Directions for this task — Go through the listing below and list every line with "brown".

─── Information shown ───

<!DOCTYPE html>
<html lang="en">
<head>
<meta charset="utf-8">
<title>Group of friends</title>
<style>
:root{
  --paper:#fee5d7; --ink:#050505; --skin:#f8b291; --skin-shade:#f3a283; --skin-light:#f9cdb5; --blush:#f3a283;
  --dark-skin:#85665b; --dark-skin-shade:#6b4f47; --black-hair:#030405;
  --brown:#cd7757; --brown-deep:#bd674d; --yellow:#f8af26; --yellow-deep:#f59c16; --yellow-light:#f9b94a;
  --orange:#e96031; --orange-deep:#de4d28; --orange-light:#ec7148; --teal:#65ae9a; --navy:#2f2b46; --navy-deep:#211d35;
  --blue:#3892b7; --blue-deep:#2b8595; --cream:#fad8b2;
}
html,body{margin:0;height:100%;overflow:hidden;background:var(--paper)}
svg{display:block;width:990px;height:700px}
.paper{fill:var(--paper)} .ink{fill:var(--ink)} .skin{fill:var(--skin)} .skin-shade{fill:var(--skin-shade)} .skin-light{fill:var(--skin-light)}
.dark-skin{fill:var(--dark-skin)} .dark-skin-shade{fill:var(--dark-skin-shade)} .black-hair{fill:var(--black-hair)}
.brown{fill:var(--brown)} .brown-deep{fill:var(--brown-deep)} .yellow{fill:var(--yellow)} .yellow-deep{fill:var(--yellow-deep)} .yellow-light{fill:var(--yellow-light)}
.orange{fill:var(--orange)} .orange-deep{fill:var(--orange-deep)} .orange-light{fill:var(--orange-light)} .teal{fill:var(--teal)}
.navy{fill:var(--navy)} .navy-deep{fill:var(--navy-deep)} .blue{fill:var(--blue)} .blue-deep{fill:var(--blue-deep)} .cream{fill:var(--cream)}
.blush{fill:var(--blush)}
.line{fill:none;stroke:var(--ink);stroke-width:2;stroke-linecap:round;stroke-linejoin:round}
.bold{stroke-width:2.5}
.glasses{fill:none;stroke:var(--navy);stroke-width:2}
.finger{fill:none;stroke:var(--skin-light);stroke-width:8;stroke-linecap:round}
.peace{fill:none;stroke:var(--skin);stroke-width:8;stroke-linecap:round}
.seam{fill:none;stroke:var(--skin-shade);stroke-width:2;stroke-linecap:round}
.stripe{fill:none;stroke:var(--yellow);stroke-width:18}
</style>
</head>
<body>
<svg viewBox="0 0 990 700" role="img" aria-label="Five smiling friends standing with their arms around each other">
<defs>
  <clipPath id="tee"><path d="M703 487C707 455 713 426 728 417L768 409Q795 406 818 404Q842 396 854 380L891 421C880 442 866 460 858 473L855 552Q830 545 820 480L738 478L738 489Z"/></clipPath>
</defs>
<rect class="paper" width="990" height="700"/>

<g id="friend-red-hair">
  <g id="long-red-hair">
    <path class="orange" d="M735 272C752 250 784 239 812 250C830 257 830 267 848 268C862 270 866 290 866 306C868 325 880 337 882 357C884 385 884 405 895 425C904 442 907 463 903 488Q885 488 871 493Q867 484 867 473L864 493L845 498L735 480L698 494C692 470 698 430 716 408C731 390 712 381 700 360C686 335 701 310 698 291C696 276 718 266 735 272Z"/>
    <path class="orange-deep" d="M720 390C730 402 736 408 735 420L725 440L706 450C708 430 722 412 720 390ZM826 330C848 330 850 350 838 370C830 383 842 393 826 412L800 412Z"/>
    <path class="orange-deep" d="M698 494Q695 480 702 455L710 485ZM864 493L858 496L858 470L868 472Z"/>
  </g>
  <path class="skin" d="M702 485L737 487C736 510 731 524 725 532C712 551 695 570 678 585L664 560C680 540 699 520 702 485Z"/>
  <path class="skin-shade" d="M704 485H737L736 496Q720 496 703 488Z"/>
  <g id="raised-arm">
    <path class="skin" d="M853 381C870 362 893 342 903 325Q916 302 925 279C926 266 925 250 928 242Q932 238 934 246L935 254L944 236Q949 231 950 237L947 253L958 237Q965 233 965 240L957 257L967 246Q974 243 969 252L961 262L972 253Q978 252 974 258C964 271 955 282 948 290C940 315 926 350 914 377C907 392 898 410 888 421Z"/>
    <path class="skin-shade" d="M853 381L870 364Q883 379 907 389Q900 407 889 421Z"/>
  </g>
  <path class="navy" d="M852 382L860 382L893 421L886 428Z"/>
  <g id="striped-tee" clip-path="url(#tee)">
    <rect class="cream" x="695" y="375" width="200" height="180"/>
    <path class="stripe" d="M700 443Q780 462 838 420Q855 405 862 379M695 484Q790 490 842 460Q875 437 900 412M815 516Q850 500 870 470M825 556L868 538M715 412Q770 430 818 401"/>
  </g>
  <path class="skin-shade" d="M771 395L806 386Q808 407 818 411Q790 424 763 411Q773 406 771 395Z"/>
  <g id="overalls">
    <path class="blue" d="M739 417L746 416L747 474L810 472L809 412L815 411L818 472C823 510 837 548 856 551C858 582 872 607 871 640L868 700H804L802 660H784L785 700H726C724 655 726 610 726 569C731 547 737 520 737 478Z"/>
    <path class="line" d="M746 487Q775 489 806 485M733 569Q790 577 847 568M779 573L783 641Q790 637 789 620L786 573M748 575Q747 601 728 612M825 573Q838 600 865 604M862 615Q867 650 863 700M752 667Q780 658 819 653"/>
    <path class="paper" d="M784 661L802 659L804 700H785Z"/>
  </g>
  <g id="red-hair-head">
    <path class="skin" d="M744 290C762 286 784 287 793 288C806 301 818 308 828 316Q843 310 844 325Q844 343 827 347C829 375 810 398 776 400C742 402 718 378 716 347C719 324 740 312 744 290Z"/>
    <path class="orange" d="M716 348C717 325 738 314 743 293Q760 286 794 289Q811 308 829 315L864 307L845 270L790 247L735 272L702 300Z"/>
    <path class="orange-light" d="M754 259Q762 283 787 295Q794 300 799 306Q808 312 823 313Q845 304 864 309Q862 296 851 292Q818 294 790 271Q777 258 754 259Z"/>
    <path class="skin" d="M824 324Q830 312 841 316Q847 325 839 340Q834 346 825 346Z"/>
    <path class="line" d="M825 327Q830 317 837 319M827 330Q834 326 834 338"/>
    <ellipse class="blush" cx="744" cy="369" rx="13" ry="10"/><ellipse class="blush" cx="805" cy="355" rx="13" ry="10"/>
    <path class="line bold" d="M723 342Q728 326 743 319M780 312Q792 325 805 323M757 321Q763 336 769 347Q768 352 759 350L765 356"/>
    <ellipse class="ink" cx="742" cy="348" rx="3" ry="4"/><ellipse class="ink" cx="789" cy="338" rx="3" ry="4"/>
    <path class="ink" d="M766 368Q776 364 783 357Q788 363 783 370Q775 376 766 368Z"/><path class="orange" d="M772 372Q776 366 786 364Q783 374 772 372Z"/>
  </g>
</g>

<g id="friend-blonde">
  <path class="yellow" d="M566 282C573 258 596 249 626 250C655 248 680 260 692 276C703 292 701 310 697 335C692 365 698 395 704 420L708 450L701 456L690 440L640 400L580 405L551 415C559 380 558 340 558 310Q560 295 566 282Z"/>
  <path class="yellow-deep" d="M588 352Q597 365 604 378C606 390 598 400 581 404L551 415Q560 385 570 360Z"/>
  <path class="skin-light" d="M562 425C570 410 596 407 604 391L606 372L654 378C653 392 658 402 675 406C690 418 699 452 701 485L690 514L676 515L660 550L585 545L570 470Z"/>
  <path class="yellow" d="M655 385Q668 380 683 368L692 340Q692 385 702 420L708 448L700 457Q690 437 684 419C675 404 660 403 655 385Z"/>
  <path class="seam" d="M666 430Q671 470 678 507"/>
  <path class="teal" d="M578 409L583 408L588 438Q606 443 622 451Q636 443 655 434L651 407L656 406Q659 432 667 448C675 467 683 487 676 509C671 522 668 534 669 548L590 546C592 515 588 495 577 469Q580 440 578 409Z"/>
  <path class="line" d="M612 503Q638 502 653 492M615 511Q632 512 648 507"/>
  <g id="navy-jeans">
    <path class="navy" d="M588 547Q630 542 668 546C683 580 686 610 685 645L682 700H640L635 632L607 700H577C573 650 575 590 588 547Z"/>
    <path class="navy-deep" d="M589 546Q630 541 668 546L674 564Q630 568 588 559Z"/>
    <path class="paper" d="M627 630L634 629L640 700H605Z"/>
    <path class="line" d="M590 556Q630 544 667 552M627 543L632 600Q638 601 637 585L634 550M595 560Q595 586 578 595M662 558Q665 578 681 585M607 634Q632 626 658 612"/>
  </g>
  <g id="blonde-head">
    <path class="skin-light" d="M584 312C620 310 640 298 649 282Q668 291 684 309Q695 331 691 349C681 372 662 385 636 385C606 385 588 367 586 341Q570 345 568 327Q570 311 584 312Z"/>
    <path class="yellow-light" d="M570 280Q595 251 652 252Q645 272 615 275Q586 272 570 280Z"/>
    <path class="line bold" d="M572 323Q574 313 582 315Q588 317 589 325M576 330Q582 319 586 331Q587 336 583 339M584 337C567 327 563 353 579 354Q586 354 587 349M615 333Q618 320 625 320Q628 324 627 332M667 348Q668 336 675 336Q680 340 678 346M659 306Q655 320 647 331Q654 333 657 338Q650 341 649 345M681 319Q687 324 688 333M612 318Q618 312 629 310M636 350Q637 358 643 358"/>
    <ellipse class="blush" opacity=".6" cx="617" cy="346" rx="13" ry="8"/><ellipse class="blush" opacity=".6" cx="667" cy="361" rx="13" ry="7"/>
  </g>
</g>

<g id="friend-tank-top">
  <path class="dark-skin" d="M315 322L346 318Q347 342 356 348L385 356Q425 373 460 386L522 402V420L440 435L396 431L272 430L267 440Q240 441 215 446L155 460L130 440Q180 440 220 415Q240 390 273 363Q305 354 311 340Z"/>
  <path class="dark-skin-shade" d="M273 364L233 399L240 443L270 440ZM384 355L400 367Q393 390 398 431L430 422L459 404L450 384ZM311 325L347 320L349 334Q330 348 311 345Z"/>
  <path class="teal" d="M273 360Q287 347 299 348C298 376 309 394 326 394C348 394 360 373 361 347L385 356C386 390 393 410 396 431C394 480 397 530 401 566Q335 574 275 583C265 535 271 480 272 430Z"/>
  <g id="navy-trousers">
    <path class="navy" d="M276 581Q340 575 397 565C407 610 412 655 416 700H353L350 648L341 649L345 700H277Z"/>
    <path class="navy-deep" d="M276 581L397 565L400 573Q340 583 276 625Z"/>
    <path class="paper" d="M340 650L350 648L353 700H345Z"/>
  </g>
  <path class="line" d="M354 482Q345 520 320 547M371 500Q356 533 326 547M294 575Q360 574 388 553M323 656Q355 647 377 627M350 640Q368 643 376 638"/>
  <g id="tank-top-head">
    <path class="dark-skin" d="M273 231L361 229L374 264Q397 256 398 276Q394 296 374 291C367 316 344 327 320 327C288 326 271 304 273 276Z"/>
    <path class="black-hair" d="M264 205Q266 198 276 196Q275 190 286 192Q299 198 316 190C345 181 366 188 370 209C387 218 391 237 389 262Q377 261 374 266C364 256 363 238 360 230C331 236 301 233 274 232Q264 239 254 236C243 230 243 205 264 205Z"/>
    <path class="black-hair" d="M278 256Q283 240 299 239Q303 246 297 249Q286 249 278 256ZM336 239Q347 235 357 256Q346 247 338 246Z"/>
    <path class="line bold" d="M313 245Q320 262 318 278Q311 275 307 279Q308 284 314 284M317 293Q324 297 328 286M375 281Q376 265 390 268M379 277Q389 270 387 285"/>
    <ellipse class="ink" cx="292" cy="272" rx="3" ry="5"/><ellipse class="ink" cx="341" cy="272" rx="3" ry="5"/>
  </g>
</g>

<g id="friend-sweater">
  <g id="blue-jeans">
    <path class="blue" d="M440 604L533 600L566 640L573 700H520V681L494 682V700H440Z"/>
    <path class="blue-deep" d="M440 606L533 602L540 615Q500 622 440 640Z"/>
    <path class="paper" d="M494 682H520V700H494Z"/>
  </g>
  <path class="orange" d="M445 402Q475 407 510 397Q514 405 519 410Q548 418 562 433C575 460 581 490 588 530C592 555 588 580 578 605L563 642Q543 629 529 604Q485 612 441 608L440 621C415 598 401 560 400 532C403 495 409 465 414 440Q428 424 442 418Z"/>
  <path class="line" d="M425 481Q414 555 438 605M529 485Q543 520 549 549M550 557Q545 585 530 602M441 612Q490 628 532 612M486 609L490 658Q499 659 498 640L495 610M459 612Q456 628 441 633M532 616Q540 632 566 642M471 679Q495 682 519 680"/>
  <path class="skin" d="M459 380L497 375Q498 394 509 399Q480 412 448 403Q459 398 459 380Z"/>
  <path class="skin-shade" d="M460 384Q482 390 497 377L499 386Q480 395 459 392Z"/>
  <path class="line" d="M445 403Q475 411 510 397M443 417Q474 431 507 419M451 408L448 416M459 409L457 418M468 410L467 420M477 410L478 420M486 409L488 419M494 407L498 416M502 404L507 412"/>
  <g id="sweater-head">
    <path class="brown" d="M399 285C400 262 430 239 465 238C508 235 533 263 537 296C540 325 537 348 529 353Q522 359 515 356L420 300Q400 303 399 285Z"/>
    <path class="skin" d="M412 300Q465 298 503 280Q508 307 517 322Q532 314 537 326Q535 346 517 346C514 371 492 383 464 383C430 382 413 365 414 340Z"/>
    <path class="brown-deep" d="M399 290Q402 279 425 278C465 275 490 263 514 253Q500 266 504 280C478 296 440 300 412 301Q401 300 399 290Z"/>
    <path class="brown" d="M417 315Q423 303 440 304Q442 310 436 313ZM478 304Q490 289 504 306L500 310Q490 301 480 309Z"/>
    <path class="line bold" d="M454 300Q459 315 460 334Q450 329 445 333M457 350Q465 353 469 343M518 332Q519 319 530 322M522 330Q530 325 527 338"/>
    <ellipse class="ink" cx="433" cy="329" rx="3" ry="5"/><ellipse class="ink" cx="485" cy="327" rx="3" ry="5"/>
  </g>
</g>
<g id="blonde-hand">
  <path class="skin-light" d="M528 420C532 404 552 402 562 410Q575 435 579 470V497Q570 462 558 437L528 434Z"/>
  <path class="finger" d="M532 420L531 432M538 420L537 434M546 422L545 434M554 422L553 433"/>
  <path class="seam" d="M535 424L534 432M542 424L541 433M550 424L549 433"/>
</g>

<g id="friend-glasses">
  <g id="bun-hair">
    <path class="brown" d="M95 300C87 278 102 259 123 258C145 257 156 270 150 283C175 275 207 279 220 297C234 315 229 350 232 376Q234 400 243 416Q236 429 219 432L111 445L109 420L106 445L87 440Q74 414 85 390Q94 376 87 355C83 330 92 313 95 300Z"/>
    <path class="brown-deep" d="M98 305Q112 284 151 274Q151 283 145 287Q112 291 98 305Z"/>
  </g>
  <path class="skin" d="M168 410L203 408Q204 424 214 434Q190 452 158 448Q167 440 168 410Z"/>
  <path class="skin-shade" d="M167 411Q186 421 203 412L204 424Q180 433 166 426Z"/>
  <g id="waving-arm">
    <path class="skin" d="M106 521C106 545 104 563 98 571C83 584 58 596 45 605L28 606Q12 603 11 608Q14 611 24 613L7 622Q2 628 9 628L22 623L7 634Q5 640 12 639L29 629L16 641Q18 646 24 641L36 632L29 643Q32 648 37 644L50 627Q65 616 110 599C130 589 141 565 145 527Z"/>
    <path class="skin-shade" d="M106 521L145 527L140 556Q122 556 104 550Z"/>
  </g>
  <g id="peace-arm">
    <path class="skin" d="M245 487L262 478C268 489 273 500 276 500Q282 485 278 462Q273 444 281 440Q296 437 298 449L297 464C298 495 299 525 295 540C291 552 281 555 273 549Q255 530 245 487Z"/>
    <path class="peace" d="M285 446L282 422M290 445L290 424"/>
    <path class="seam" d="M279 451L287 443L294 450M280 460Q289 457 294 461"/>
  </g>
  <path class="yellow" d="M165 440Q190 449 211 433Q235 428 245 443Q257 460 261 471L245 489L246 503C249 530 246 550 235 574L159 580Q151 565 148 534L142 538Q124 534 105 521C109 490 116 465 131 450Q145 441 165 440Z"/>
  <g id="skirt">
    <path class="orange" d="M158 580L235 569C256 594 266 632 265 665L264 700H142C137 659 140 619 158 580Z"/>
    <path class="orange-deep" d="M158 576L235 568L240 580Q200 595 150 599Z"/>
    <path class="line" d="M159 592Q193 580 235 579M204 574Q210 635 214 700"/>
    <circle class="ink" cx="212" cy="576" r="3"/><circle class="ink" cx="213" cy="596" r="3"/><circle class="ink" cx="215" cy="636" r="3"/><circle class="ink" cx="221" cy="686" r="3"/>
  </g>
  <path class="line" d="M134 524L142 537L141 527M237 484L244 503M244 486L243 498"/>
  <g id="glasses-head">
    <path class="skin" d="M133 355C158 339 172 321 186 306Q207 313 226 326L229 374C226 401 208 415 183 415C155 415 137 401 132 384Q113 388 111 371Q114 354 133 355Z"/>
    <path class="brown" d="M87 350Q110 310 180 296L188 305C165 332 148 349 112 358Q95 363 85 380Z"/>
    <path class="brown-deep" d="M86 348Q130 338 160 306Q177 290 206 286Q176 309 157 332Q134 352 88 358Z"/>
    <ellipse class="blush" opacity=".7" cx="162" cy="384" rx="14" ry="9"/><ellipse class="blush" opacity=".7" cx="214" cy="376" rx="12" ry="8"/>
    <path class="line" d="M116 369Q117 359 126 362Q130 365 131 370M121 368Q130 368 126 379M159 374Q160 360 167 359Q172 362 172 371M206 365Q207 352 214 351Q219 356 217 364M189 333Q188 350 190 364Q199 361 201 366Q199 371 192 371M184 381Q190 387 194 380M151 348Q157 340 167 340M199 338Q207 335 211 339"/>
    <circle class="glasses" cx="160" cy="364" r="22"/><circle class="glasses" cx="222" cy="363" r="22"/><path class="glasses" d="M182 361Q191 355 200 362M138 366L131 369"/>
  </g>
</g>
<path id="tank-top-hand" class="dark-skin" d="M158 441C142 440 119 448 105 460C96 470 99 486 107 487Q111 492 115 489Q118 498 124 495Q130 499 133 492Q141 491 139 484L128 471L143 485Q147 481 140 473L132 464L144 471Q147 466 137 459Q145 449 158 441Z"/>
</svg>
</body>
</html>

───

Solution below —
  --brown:#cd7757; --brown-deep:#bd674d; --yellow:#f8af26; --yellow-deep:#f59c16; --yellow-light:#f9b94a;
.brown{fill:var(--brown)} .brown-deep{fill:var(--brown-deep)} .yellow{fill:var(--yellow)} .yellow-deep{fill:var(--yellow-deep)} .yellow-light{fill:var(--yellow-light)}
    <path class="brown" d="M399 285C400 262 430 239 465 238C508 235 533 263 537 296C540 325 537 348 529 353Q522 359 515 356L420 300Q400 303 399 285Z"/>
    <path class="brown-deep" d="M399 290Q402 279 425 278C465 275 490 263 514 253Q500 266 504 280C478 296 440 300 412 301Q401 300 399 290Z"/>
    <path class="brown" d="M417 315Q423 303 440 304Q442 310 436 313ZM478 304Q490 289 504 306L500 310Q490 301 480 309Z"/>
    <path class="brown" d="M95 300C87 278 102 259 123 258C145 257 156 270 150 283C175 275 207 279 220 297C234 315 229 350 232 376Q234 400 243 416Q236 429 219 432L111 445L109 420L106 445L87 440Q74 414 85 390Q94 376 87 355C83 330 92 313 95 300Z"/>
    <path class="brown-deep" d="M98 305Q112 284 151 274Q151 283 145 287Q112 291 98 305Z"/>
    <path class="brown" d="M87 350Q110 310 180 296L188 305C165 332 148 349 112 358Q95 363 85 380Z"/>
    <path class="brown-deep" d="M86 348Q130 338 160 306Q177 290 206 286Q176 309 157 332Q134 352 88 358Z"/>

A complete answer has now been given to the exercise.